-- Assigned task --
Match on the string "fine" in the entries below and return every matching line.

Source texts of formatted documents
┌────────
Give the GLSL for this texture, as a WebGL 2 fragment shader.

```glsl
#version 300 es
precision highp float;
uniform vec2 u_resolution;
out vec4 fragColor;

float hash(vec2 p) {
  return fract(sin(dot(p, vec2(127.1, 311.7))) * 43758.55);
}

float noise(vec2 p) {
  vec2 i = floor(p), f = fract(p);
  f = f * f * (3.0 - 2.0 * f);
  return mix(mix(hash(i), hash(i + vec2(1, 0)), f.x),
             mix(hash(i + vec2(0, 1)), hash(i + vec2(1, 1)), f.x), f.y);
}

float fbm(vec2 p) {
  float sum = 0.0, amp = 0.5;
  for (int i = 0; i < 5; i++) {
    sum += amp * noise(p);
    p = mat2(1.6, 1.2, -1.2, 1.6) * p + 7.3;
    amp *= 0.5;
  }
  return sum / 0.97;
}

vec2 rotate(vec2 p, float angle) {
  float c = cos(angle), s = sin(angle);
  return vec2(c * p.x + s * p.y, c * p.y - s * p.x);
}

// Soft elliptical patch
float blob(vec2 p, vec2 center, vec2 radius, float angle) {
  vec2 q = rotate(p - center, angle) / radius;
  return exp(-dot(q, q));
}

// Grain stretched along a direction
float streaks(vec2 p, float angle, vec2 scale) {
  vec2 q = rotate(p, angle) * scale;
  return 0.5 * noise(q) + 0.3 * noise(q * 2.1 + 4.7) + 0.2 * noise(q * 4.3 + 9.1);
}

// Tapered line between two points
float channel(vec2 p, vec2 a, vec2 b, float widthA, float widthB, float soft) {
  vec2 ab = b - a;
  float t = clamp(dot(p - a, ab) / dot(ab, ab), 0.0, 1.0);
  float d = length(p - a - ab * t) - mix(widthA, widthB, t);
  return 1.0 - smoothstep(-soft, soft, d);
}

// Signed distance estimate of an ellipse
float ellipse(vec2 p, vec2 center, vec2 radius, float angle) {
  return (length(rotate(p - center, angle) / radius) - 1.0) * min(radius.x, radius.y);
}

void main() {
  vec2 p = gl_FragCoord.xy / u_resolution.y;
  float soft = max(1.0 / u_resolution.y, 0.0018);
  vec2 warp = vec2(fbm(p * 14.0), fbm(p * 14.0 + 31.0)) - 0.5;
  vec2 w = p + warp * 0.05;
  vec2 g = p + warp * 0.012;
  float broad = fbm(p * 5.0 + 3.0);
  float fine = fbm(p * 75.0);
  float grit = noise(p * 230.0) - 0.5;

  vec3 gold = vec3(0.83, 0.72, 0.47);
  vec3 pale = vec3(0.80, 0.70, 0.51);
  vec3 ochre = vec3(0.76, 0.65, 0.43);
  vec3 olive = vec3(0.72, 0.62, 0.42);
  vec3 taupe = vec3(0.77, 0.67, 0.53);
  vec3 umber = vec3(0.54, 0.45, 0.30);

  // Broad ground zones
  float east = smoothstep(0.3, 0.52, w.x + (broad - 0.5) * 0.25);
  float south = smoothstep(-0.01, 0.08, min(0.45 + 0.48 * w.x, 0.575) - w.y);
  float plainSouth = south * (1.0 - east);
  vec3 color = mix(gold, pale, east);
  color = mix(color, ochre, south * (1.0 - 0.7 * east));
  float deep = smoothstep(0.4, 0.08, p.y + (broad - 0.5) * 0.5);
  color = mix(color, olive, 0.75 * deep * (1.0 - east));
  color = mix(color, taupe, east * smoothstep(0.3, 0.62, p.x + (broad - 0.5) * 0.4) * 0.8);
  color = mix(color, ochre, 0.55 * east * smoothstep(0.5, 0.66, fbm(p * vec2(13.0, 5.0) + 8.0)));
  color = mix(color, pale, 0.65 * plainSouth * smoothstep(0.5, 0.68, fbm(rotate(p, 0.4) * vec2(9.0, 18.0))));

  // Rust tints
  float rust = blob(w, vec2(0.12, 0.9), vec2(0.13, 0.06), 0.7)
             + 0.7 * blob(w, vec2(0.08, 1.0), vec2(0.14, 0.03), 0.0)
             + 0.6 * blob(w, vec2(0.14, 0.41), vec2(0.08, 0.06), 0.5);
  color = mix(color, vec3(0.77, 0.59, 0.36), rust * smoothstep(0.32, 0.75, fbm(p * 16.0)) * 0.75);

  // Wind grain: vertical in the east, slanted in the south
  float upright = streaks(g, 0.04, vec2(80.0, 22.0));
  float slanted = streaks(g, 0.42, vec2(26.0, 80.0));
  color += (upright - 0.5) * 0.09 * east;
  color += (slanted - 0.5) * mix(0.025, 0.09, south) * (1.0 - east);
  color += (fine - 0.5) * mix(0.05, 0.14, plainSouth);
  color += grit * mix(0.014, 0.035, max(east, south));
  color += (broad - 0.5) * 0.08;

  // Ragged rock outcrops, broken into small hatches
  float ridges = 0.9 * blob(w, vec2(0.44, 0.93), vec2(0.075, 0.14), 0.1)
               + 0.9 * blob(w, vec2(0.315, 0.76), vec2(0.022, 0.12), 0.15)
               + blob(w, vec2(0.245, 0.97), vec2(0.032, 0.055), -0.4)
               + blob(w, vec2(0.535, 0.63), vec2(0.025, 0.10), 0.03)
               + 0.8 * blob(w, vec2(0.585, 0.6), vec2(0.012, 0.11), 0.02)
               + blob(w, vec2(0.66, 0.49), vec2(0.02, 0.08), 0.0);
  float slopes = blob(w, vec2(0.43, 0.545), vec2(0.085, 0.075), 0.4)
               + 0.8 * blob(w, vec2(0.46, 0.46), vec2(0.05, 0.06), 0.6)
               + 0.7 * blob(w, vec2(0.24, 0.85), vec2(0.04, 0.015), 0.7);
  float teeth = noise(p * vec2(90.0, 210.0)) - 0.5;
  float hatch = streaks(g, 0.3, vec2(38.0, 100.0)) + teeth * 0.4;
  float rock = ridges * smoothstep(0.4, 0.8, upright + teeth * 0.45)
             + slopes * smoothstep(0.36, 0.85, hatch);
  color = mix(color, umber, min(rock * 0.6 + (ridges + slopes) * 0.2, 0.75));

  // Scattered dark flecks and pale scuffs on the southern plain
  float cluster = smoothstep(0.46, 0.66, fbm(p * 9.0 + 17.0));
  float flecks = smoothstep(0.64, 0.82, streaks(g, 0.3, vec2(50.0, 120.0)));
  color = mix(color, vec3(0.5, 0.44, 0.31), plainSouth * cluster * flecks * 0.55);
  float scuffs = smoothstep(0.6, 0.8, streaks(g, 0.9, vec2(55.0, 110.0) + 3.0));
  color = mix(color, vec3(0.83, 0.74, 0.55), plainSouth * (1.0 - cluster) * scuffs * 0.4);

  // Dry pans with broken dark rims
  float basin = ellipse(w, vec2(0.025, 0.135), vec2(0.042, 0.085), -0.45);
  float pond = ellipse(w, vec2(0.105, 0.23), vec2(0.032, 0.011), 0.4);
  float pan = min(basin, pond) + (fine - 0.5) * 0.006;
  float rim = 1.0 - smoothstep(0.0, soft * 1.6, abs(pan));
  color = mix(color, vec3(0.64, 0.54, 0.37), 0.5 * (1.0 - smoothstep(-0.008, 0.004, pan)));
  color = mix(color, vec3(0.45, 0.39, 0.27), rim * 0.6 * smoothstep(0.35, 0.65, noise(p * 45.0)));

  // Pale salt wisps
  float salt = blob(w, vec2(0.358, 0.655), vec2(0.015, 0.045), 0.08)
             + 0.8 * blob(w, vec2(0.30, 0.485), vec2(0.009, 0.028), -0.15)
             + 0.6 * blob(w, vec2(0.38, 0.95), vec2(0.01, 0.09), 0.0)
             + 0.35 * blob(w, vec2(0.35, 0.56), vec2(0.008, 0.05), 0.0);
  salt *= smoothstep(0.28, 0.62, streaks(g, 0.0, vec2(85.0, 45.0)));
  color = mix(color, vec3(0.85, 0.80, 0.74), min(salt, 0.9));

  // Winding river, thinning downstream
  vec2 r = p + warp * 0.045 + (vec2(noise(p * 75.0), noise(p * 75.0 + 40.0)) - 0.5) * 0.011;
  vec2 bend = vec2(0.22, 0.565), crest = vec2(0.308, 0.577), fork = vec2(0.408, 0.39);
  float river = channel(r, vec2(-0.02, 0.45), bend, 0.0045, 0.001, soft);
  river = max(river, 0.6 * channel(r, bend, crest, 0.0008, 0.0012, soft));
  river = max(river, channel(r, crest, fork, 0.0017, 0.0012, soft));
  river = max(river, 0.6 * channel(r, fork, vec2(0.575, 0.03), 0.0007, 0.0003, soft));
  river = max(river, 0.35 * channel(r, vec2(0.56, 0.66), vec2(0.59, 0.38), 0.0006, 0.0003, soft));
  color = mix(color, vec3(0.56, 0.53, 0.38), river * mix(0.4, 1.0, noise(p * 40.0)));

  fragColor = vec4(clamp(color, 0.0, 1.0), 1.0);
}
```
└────────
-- Reply --
  float fine = fbm(p * 75.0);
  color += (fine - 0.5) * mix(0.05, 0.14, plainSouth);
  float pan = min(basin, pond) + (fine - 0.5) * 0.006;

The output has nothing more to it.